_Task statement_
Select, from the data, each line where "magenta" occurs.

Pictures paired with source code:
=======

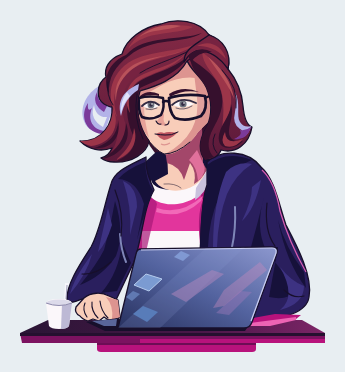
<!DOCTYPE html>
<html lang="en">
<head>
<meta charset="utf-8">
<title>Woman working at a laptop</title>
<style>
:root{
  --backdrop:#e8eef2; --ink:#170f2b; --hair-mid:#772341; --hair-dark:#36102d; --hair-light:#9c3549; --hair-glow:#b9525a; --streak:#b3b3e8; --streak-deep:#7b3a9a;
  --skin:#f8cdb9; --skin-shade:#dd9490; --skin-deep:#a3476a; --lip:#bd5560;
  --hoodie:#2a1f5e; --hoodie-dark:#16113a; --hoodie-light:#3d3282; --cord:#7f86b8;
  --shirt:#e2359c; --shirt-dark:#a81878; --white:#fbf7fa;
  --table-edge:#7c1260; --magenta:#b8127c;
}
html,body{margin:0;background:var(--backdrop);overflow:hidden}
svg{display:block;width:345px;height:372px}
.ink-line{fill:none;stroke:var(--ink);stroke-linecap:round;stroke-linejoin:round}
.outlined{stroke:var(--ink);stroke-width:1.3;stroke-linejoin:round}
</style>
</head>
<body>
<svg viewBox="0 0 345 372" role="img" aria-label="Illustration of a woman with glasses and auburn hair using a laptop">
<defs>
  <linearGradient id="lid" x1="0" y1="1" x2="1" y2="0">
    <stop offset="0" stop-color="#28315f"/><stop offset=".5" stop-color="#53639f"/><stop offset="1" stop-color="#8d98cf"/>
  </linearGradient>
  <linearGradient id="hair-tone" x1="0" y1="0" x2="0" y2="1">
    <stop offset="0" stop-color="#852a45"/><stop offset="1" stop-color="#5a193a"/>
  </linearGradient>
  <linearGradient id="tabletop" x1="0" x2="1">
    <stop offset="0" stop-color="#2a1535"/><stop offset=".6" stop-color="#4a1749"/><stop offset="1" stop-color="#7d2567"/>
  </linearGradient>
  <clipPath id="lid-clip"><path d="M141 249L272 247Q279 247 277 253L252 322Q250 328 244 328H118L136 254Q137 249 141 249Z"/></clipPath>
  <clipPath id="shirt-clip"><path d="M148 182Q176 203 207 176L212 252H134Z"/></clipPath>
</defs>
<rect width="345" height="372" fill="var(--backdrop)"/>

<g id="table">
  <path d="M97 342H256V349Q256 352 252 352H101Q97 352 97 349Z" fill="var(--magenta)"/>
  <path d="M97 342H256V345H97Z" fill="#6d0d55"/>
  <path d="M20 333L48 320H302L325 333Z" fill="url(#tabletop)"/>
  <path d="M20 333H325V343H22Z" fill="var(--table-edge)"/>
  <path d="M20 333H325V336H20Z" fill="#25102f"/>
  <path d="M140 339H325V343H140Z" fill="var(--magenta)"/>
</g>

<g id="hair-back">
  <path d="M120 90L150 146L160 160L203 160L224 140V70H130Z" fill="var(--hair-dark)"/>
</g>

<g id="hoodie-back">
  <path d="M130 176L156 152L204 150L218 166L190 210H146Z" fill="var(--hoodie-dark)"/>
</g>

<g id="shirt">
  <path d="M148 182Q176 203 207 176L214 256H130Z" fill="var(--shirt)"/>
  <g clip-path="url(#shirt-clip)">
    <rect id="shirt-block" x="142" y="231" width="58" height="24" fill="var(--white)"/>
    <path d="M196 184L212 176V252H201Q196 215 203 200Z" fill="var(--shirt-dark)"/>
    <path d="M148 184L157 204L146 252H134Z" fill="var(--shirt-dark)" opacity=".7"/>
    <path d="M157 208Q180 216 203 196L201 201Q181 220 156 212Z" fill="#f269b8"/>
  </g>
  <path d="M151 180C155 195 193 194 207 168L210 181C198 208 158 211 148 193Z" fill="var(--white)"/>
  <path d="M196 188L208 169L210 181Q204 194 195 200Z" fill="#c9c1dd"/>
</g>

<g id="neck">
  <path d="M167 150L201 126L203 163C208 173 203 180 195 185C181 194 162 192 155 181L168 174Z" fill="var(--skin)"/>
  <path d="M165 150L202 126L203 163L207 170Q201 180 194 184Q197 172 190 163L184 180Q180 166 167 163Z" fill="var(--skin-deep)"/>
  <path d="M189 160L197 150L203 163Q208 172 198 181Q197 167 189 160Z" fill="#e0709b"/>
  <path class="ink-line" d="M164 184Q175 183 181 188" stroke-width="1" opacity=".5"/>
</g>

<g id="hoodie">
  <path class="outlined" d="M146 157C130 165 114 171 111 184C104 206 100 231 91 247C80 264 66 285 67 300C72 305 78 300 85 298L116 300L134 262C143 236 143 209 154 190C149 178 145 169 146 157Z" fill="var(--hoodie)"/>
  <path class="outlined" d="M207 162C221 149 248 150 261 167C275 179 279 205 286 225C297 246 313 276 309 297C307 312 284 320 254 319L245 252H200C202 220 202 199 207 185Z" fill="var(--hoodie)"/>
  <path d="M145 162Q127 169 118 179Q137 180 144 204L137 240Q144 213 153 191Q146 180 145 162Z" fill="var(--hoodie-dark)"/>
  <path d="M207 165Q226 150 252 160Q230 168 219 197Q209 220 208 247H200Q200 207 207 187Z" fill="var(--hoodie-dark)"/>
  <path d="M226 172Q237 161 252 164Q236 174 227 194Q218 218 217 247H213Q213 203 226 172Z" fill="var(--hoodie-light)"/>
  <path d="M123 181Q137 187 137 207L130 235Q132 206 123 181Z" fill="var(--hoodie-light)"/>
  <path d="M115 201Q125 232 116 256Q103 276 80 285Q97 264 104 250Q111 226 115 201ZM122 242L131 263L117 291L101 293Q119 273 122 242Z" fill="var(--hoodie-dark)"/>
  <path d="M264 197Q255 228 266 250L297 291Q287 301 269 297L277 253L278 247H251Q258 222 264 197ZM278 220Q285 247 304 272L306 288Q286 262 278 220Z" fill="var(--hoodie-dark)"/>
  <path d="M261 180Q255 209 242 221Q252 200 252 187ZM280 267Q292 282 304 286Q304 304 280 310Q297 297 280 267ZM92 254Q87 274 70 294Q74 278 92 254ZM108 208L112 225Q106 244 98 252Z" fill="var(--hoodie-light)"/>
  <path d="M262 170Q275 182 280 211Q289 242 306 272" fill="none" stroke="#d75cb0" stroke-width="1.2"/>
  <path d="M120 234Q121 250 126 262M235 207Q236 229 232 247" fill="none" stroke="var(--cord)" stroke-width="2" stroke-linecap="round"/>
  <path class="ink-line" d="M115 190Q124 213 121 236M267 203Q264 231 275 246M82 274Q96 275 111 262M284 290Q293 299 304 296" stroke-width="1.2"/>
</g>

<g id="face">
  <path d="M138 82C136 101 138 119 143 130C148 142 157 151 164 154C174 156 190 145 198 132L208 122C216 113 216 99 209 96L203 69L160 62Z" fill="var(--skin)"/>
  <path d="M194 73L206 75L209 96C216 99 216 113 208 122L198 132C190 145 174 156 165 154Q183 145 192 129Q199 115 197 98Z" fill="var(--skin-shade)"/>
  <path d="M138 82L190 62L206 80Q184 73 162 85L139 98Z" fill="var(--skin-shade)"/>
  <path d="M162 99Q164 115 157 121Q159 127 168 125Q162 123 164 116ZM138 103Q138 119 143 130L149 138Q144 120 144 106Z" fill="#e6a198"/>
  <path class="ink-line" d="M146 137Q155 150 164 154Q176 154 190 142" stroke-width="1"/>
  <path class="ink-line" d="M156 121Q158 125 161 124M165 125Q169 125 169 121" stroke-width="1.1"/>
  <path d="M156 134Q160 131 164 133Q168 131 177 133Q171 139 164 140Q159 138 156 134Z" fill="var(--lip)"/>
  <path class="ink-line" d="M155 134Q161 135 165 135Q171 136 178 132" stroke-width="1"/>
  <path d="M161 144Q165 146 170 143" fill="none" stroke="var(--skin-shade)" stroke-width="1.2"/>
  <path d="M140 96Q148 89 159 94L159 96Q149 93 140 98ZM169 94Q183 85 199 92Q183 89 170 97Z" fill="var(--hair-dark)"/>
  <g id="eyes">
    <path d="M143 106Q150 99 159 106Q151 111 143 106ZM173 105Q182 97 194 104Q184 110 173 105Z" fill="var(--white)"/>
    <circle cx="151" cy="105" r="3.4" fill="#5d6470"/><circle cx="183" cy="104" r="3.6" fill="#5d6470"/>
    <circle cx="151" cy="105" r="1.8" fill="var(--ink)"/><circle cx="183" cy="104" r="1.9" fill="var(--ink)"/>
    <circle cx="152" cy="104" r=".8" fill="white"/><circle cx="184" cy="103" r=".8" fill="white"/>
    <path class="ink-line" d="M142 106Q150 98 159 105M172 105Q182 96 196 103" stroke-width="1.8"/>
    <path class="ink-line" d="M146 109Q151 111 157 108M176 108Q184 111 192 106" stroke-width=".7"/>
  </g>
</g>

<g id="glasses" class="ink-line">
  <path d="M139 98Q150 95 163 98Q165 107 161 115Q151 121 142 117Q138 111 139 98Z" fill="#fff" fill-opacity=".12" stroke-width="2.5"/>
  <path d="M169 98Q185 93 205 96Q208 109 201 116Q187 122 175 118Q169 112 169 98Z" fill="#fff" fill-opacity=".12" stroke-width="2.7"/>
  <path d="M163 102Q166 100 169 102M205 98L212 95" stroke-width="2.4"/>
</g>

<g id="hair-right">
  <path class="outlined" d="M186 58C190 72 205 78 208 92C213 106 211 120 205 130C199 141 199 152 205 160C212 160 219 156 221 150C235 154 249 145 252 127C246 125 244 117 243 106C242 93 237 80 228 69C231 56 225 43 208 34Z" fill="url(#hair-tone)"/>
  <path d="M190 58C203 68 219 76 222 96C224 112 216 122 211 133C207 143 208 152 214 157L205 160C198 151 199 141 205 130C212 118 213 106 208 92C204 79 192 74 190 58Z" fill="var(--hair-dark)"/>
  <path d="M202 52C216 62 229 77 231 97C232 110 227 120 222 128C224 112 225 95 217 81C211 71 203 64 202 52Z" fill="var(--hair-light)"/>
  <path d="M208 57C221 67 232 82 234 99C230 87 220 75 208 57Z" fill="var(--hair-glow)"/>
  <path d="M231 104C231 117 217 127 219 141C221 151 236 149 243 141C234 143 228 138 229 130C230 121 234 114 231 104Z" fill="var(--hair-dark)"/>
  <path d="M225 132Q226 146 243 139Q235 149 225 146Q220 141 225 132Z" fill="var(--hair-light)"/>
  <path d="M235 92C241 103 236 116 240 122Q244 128 251 126Q248 138 237 138Q246 132 240 129Q232 124 235 112Q237 103 235 92Z" fill="var(--streak)"/>
  <path d="M240 130Q246 131 251 127Q247 141 234 139Q243 136 240 130Z" fill="var(--streak-deep)"/>
  <path class="ink-line" d="M222 70Q239 88 236 108M215 134Q210 145 217 153" stroke-width=".9"/>
</g>

<g id="hair-left">
  <path d="M103 84C88 91 80 105 83 118C86 130 95 134 105 131L113 108Z" fill="var(--streak)"/>
  <path d="M88 103C80 114 84 132 102 134L105 131C93 130 87 120 92 108Q87 113 88 103ZM97 92Q91 104 104 112L108 104Q98 105 97 92Z" fill="var(--streak-deep)"/>
  <path d="M94 105Q89 119 103 127L107 117Q96 118 94 105Z" fill="var(--backdrop)"/>
  <path class="outlined" d="M209 35C199 20 176 18 161 24C143 27 126 39 122 54C108 59 104 69 106 77C96 84 96 99 104 104Q109 107 112 107C113 122 104 142 80 141C89 150 101 152 112 148Q109 156 101 158Q106 162 114 162C132 163 147 153 149 141C138 126 135 107 140 91C153 87 177 80 187 61C198 55 207 45 209 35Z" fill="url(#hair-tone)"/>
  <path d="M190 54C180 73 157 80 140 88C134 106 139 128 149 141C145 154 129 163 114 162C128 157 136 148 134 137C125 119 125 99 133 87C145 73 173 72 190 54Z" fill="var(--hair-dark)"/>
  <path d="M202 40C187 60 158 60 138 74C120 87 119 106 126 125C130 139 122 150 108 156C115 148 119 138 117 126C111 106 112 86 129 70C149 54 181 58 202 40Z" fill="var(--hair-mid)"/>
  <path d="M198 43C178 58 153 56 132 69C115 81 111 97 117 117C109 102 107 85 121 69C140 49 174 54 198 43Z" fill="var(--hair-light)"/>
  <path d="M183 51C164 57 145 58 130 71C119 81 116 91 116 101C113 86 121 72 135 64C150 56 167 57 183 51Z" fill="var(--hair-glow)"/>
  <path d="M187 52C174 70 151 72 137 82C128 90 128 101 130 113C123 100 126 85 138 77C153 68 173 67 187 52Z" fill="var(--hair-light)"/>
  <path d="M202 33C184 45 153 36 129 56C115 66 108 78 109 94C101 77 111 61 126 55C145 34 181 41 202 33Z" fill="var(--hair-dark)"/>
  <path d="M193 27C173 36 147 29 128 49C140 26 169 22 193 27Z" fill="var(--hair-light)"/>
  <path d="M181 26C165 31 151 29 139 37C151 27 166 23 181 26Z" fill="var(--hair-glow)"/>
  <path d="M113 108C121 125 112 144 91 146Q85 145 80 141C104 142 113 122 113 108Z" fill="var(--hair-light)"/>
  <path d="M118 120C122 139 109 150 94 148C108 144 118 135 118 120ZM126 123C133 141 119 156 103 159C117 149 125 140 126 123Z" fill="var(--hair-dark)"/>
  <path d="M134 128C139 143 130 155 116 160C127 150 133 142 134 128Z" fill="var(--hair-light)"/>
  <path d="M139 84C123 91 117 101 121 116C124 103 129 96 138 90Z" fill="var(--streak)"/>
  <path d="M127 92Q120 101 121 114Q122 105 130 96Z" fill="#e2e2fa"/>
  <path class="ink-line" d="M200 44C181 58 157 62 140 73M108 82Q106 95 113 105M137 94Q133 118 143 139" stroke-width=".9"/>
</g>

<g id="hair-crown">
  <path class="outlined" d="M184 62C184 49 195 45 209 35C223 39 232 53 228 69C218 55 207 50 196 51C188 54 187 58 184 62Z" fill="var(--hair-mid)"/>
  <path d="M197 46C210 39 222 46 226 59C216 48 207 46 197 46Z" fill="var(--hair-light)"/>
  <path d="M188 56Q199 45 212 52Q199 51 191 62Z" fill="var(--hair-dark)"/>
</g>

<g id="notebook">
  <path d="M253 318L275 314L301 315L296 319L270 325H249Z" fill="var(--magenta)"/>
  <path d="M250 323L296 317V320L270 326H249Z" fill="#ed64b4"/>
</g>

<g id="hand">
  <path class="outlined" d="M84 298C91 292 102 292 109 296L118 300L120 317L110 321L104 317L99 321L93 319L88 321Q82 319 80 316Q74 313 76 307Z" fill="var(--skin)"/>
  <path d="M106 297L118 300L120 317L112 320Q114 306 106 297Z" fill="var(--skin-shade)"/>
  <path class="ink-line" d="M85 303Q82 310 87 317M92 302Q91 311 98 318M100 301Q101 311 108 318" stroke-width="1.1"/>
</g>

<g id="laptop">
  <path d="M86 322L119 318L126 328H247L245 331H105Z" fill="var(--ink)"/>
  <path d="M92 321L117 319L116 326H104Z" fill="#59659a"/>
  <path class="outlined" d="M141 249L272 247Q279 247 277 253L252 322Q250 328 244 328H118L136 254Q137 249 141 249Z" fill="url(#lid)"/>
  <g clip-path="url(#lid-clip)">
    <path d="M207 247H245L160 328H118Z" fill="#8d9bd1" opacity=".18"/>
    <path d="M224 290L260 262L267 270L224 306L213 308Z" fill="#c58abb" opacity=".4"/>
    <path d="M171 294L212 270L224 274L186 302Z" fill="#b487bd" opacity=".5"/>
    <path d="M216 313L240 291L252 292L229 315Z" fill="#9b79b8" opacity=".45"/>
    <path d="M134 285L146 274L162 279L149 291Z" fill="#7b9bd2" stroke="#b5cbed"/>
    <path d="M133 314L143 306L158 312L147 322Z" fill="#587cb9"/>
    <path d="M174 257L181 251L190 255L183 261Z" fill="#8099d3"/>
    <path d="M126 297L133 291L140 294L132 301Z" fill="#6079b2"/>
  </g>
  <path d="M141 250L272 248Q277 248 276 253L251 321" fill="none" stroke="#c9cdf0" stroke-width="1.2"/>
</g>

<g id="cup">
  <path d="M65 300L66 284L69 284" fill="none" stroke="#f7f7fc" stroke-width="2"/>
  <path d="M66 299L67 285" fill="none" stroke="#8f8bad" stroke-width=".8"/>
  <path d="M46 303Q47 299 59 299Q71 299 72 303L69 326Q67 329 59 329Q51 329 49 326Z" fill="var(--white)"/>
  <path d="M62 304L72 303L69 326Q67 329 61 329Z" fill="#bdb9d5"/>
  <ellipse cx="59" cy="302.5" rx="12.5" ry="3" fill="#dcdaea"/>
  <path d="M46 303Q59 308 72 303" fill="none" stroke="#8f8bad"/>
</g>
</svg>
</body>
</html>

=======

_Solved problem_
  --table-edge:#7c1260; --magenta:#b8127c;
  <path d="M97 342H256V349Q256 352 252 352H101Q97 352 97 349Z" fill="var(--magenta)"/>
  <path d="M140 339H325V343H140Z" fill="var(--magenta)"/>
  <path d="M253 318L275 314L301 315L296 319L270 325H249Z" fill="var(--magenta)"/>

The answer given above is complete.